By | Christina Rasieleski | Christina Rasieleski | Gogi Anand
Some leaders are having difficulty accepting the stark truth: Hybrid and flexible ways of working are here to stay.
Those who cling to old norms anchored in mandatory onsite face time are missing an important opportunity. According to Glint data collected over the past year, flexibility is good for people and good for business: Employees who report satisfaction with work flexibility are 2.6 times more likely to be happy working for their company than employees who are dissatisfied with work flexibility. They’re also 3.4 times more likely to feel they’re successfully balancing work and personal obligations.
“Employees are looking to their organizations to value their needs as full human beings,” says Amy Lavoie, head of strategic development for LinkedIn People Science, “and to trust them to make decisions about how, when, and where they work.”

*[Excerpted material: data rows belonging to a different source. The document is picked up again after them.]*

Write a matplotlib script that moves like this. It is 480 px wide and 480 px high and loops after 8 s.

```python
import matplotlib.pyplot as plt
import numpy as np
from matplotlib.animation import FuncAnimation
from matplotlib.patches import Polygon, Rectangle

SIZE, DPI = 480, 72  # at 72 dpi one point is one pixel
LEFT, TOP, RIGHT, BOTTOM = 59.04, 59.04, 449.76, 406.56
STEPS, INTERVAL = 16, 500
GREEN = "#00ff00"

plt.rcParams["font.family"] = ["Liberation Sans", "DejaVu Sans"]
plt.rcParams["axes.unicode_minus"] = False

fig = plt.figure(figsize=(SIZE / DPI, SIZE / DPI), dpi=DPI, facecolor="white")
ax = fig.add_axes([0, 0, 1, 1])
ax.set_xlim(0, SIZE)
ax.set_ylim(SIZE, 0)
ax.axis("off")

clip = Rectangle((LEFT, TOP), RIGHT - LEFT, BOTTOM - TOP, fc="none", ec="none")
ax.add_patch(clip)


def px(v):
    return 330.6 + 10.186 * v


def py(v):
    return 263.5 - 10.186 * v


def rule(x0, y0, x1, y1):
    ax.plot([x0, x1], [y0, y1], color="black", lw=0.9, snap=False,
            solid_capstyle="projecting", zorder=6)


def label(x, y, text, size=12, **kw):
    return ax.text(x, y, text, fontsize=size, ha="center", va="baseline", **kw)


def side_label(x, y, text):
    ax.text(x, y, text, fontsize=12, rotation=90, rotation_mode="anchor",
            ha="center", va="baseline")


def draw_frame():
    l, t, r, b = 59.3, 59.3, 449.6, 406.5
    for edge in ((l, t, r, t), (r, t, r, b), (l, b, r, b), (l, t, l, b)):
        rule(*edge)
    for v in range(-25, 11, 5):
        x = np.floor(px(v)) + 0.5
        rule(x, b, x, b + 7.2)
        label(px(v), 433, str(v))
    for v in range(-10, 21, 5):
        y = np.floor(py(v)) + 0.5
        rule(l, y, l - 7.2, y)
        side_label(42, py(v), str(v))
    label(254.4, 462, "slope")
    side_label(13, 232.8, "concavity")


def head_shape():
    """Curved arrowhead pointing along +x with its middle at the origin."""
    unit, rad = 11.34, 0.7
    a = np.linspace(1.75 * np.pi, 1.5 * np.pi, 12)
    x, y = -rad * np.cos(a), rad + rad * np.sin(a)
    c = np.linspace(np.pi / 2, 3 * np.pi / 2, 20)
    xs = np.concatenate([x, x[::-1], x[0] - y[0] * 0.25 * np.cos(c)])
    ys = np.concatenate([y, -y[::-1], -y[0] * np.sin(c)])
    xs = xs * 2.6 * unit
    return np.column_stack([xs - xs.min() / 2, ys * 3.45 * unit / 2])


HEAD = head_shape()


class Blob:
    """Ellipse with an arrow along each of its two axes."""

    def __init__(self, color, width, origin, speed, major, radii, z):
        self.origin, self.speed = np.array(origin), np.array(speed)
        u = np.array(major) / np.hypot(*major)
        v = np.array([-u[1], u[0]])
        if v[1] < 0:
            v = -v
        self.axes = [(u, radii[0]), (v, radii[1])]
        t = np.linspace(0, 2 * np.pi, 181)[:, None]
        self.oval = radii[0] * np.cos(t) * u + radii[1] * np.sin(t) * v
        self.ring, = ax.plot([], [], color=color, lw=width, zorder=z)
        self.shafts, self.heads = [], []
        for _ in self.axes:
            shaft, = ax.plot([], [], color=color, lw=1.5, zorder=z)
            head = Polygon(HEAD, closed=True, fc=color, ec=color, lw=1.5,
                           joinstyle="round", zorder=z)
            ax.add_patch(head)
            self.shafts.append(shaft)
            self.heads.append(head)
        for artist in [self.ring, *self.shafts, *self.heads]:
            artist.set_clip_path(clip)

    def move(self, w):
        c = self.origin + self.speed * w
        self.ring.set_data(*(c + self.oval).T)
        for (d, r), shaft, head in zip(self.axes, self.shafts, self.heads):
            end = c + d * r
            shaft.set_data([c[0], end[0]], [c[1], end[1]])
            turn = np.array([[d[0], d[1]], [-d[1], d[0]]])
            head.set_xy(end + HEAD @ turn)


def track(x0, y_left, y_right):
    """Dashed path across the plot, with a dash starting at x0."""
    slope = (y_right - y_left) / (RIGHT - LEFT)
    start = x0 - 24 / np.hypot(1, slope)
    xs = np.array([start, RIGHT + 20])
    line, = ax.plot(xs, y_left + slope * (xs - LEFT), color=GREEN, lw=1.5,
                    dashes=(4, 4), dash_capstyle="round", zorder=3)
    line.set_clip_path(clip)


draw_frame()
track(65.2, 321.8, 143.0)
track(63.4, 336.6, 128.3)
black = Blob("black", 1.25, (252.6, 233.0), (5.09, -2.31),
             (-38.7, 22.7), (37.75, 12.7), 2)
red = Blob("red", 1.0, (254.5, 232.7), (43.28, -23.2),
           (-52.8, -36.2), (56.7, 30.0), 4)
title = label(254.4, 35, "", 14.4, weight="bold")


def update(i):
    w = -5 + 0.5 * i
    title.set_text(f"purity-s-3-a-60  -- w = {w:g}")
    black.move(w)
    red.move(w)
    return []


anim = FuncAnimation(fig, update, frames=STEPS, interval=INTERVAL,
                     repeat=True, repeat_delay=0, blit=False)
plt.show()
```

Unconvinced? Let’s examine four common myths about hybrid work and share a few tips that can move your organization forward in a world where more and more employees are taking advantage of three ways of working:
Hybrid work means some segments of employees work in the office while others work remotely. This may include having individuals who work some days in the office and some remotely. It may also include situations where some segments of the workforce are entirely remote and others are coming into work every day. For example, a company might have a finance team working from their homes and manufacturing workers who are present in the factory.
Remote work allows professionals to work outside of a traditional office environment. It is based on the concept that work does not need to be done in a specific place to be executed successfully.
Flexible work refers to nontraditional work arrangements that consider an individual’s personal needs, often involving some degree of working remotely. Flexibility may apply to location, schedule, or both.